*EXERCISE DETAILS:*
What is needed is an exact repeat of the lines from the line containing "1021 Q383 1023" through the final line of the entries below, and nothing else.

*SUPPLIED INFORMATION:*
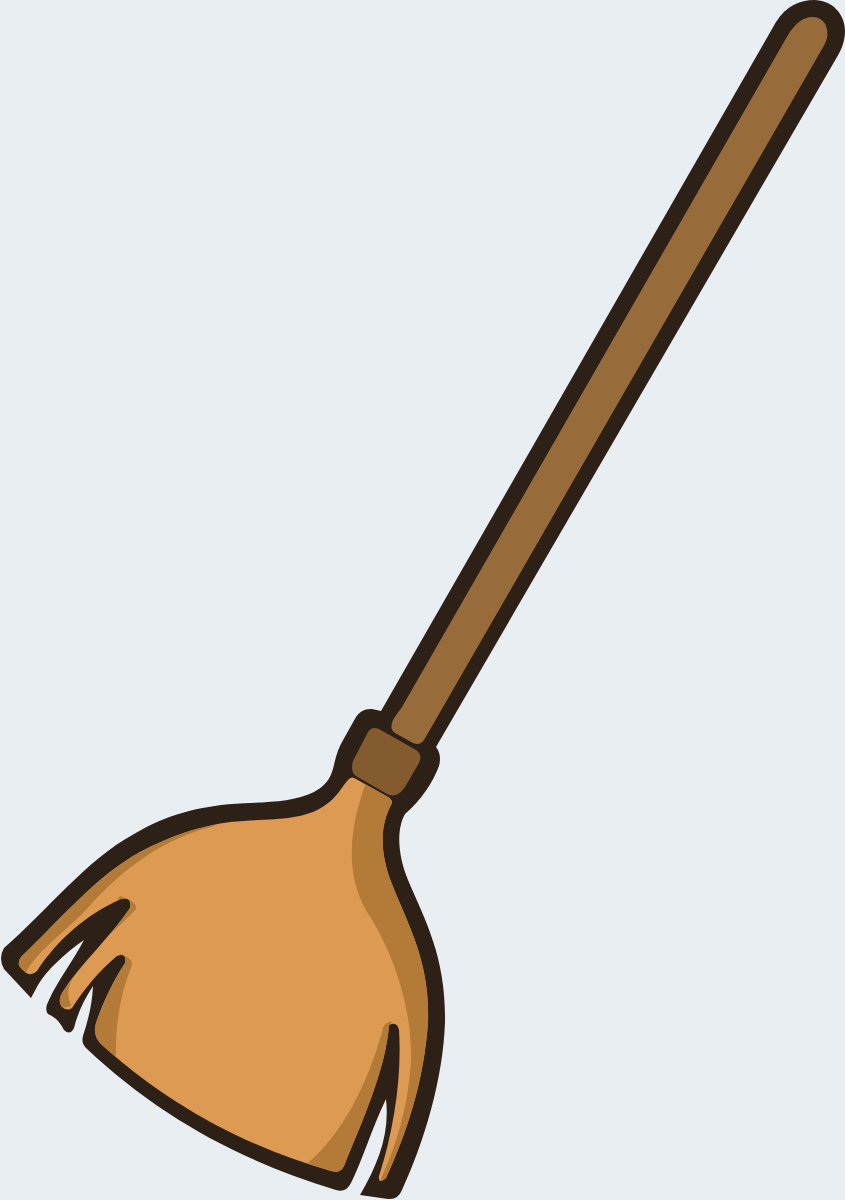
<!DOCTYPE html>
<html lang="en">
<head>
<meta charset="utf-8">
<title>Broom</title>
<style>
:root {
  --backdrop: #e8eef2;
  --outline: #2d2017;
  --handle: #976c3a;
  --collar: #835b2e;
  --straw: #dc9a52;
  --straw-shade: #b47a37;
}
html, body { margin: 0; background: var(--backdrop); overflow: hidden; }
.broom { display: block; width: 845px; height: 1200px; }
.outline { fill: var(--outline); }
.handle { fill: var(--handle); }
.collar { fill: var(--collar); }
.straw { fill: var(--straw); }
.shade { fill: var(--straw-shade); }
</style>
</head>
<body>
<svg class="broom" viewBox="0 0 845 1200" role="img" aria-label="Wooden broom with straw bristles">
  <defs>
    <path id="bristles" d="M349 779 Q352 776 356 779 L388 797 Q394 801 391 805 C380 826 380 850 390 879 C408 926 430 960 428 1022 C424 1080 408 1130 386 1178 Q378 1185 379 1176 C394 1130 402 1076 399 1030 Q397 1021 389 1025 C386 1070 360 1126 344 1166 Q340 1174 331 1171 C250 1148 172 1108 102 1045 Q92 1036 96 1023 C104 1000 114 980 125 963 Q127 952 117 956 C99 971 84 989 72 1008 Q67 1012 61 1006 Q58 1000 62 993 C80 964 108 940 130 908 Q132 896 121 899 C87 914 57 940 37 971 Q31 977 25 972 L20 967 Q17 963 21 957 C60 920 96 876 140 852 C170 836 200 826 230 822 C270 818 300 822 324 806 C337 798 342 786 349 779Z"/>
    <clipPath id="bristle-area"><use href="#bristles"/></clipPath>
  </defs>

  <path class="outline" d="M776 22 C786 6 800 0 814 0 C832 0 845 14 845 31 C845 40 842 49 837 57 L436 747 Q442 755 439 766 C432 784 421 800 405 814 C396 830 398 856 408 880 C426 922 446 958 445 1022 C443 1080 424 1142 402 1190 Q398 1200 388 1199 L360 1195 C378 1164 390 1134 386 1099 C372 1128 362 1161 351 1183 Q346 1193 336 1190 C240 1161 158 1116 86 1048 Q81 1043 83 1036 C88 1020 92 1006 93 986 C84 1000 78 1012 74 1028 Q70 1036 64 1030 Q58 1018 48 1014 Q44 1009 49 1000 C58 980 73 961 84 940 C64 954 47 970 38 985 L31 998 L4 969 Q-2 958 4 948 C48 910 86 860 134 834 C168 814 198 807 232 804 C262 802 292 803 314 792 C338 779 330 764 342 742 L356 717 Q362 708 372 709 L381 711Z"/>

  <path class="handle" d="M788 35 C796 22 805 16 814 17 C824 18 829 27 827 38 Q826 43 822 49 L424 740 Q420 746 413 743 L395 733 Q389 729 393 720 Q398 712 402 707Z"/>
  <path class="collar" d="M368 732 Q372 726 379 729 L416 750 Q423 755 419 763 L405 787 Q397 799 387 794 L356 776 Q350 772 353 761Z"/>

  <use class="straw" href="#bristles"/>
  <g class="shade" clip-path="url(#bristle-area)">
    <path d="M367 780 C350 824 344 872 366 910 C392 950 412 1004 411 1060 C408 1112 394 1152 376 1190 L450 1170 L450 900 L400 800Z"/>
    <path d="M214 826 C168 838 128 862 84 912 C62 934 36 952 25 974 L10 960 L140 835 L220 815Z"/>
    <path d="M120 896 Q138 902 136 909 C122 926 80 956 70 984 Q66 994 71 1006 L62 1008 L55 990Z"/>
    <path d="M120 954 Q133 958 132 965 C122 990 115 1020 116 1056 L88 1042 L90 1015Z"/>
    <path d="M391 1021 Q383 1023 382 1032 C368 1082 344 1132 308 1163 L344 1180 L395 1050Z"/>
  </g>
</svg>
</body>
</html>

*ANSWER SPACE:*
    <path d="M391 1021 Q383 1023 382 1032 C368 1082 344 1132 308 1163 L344 1180 L395 1050Z"/>
  </g>
</svg>
</body>
</html>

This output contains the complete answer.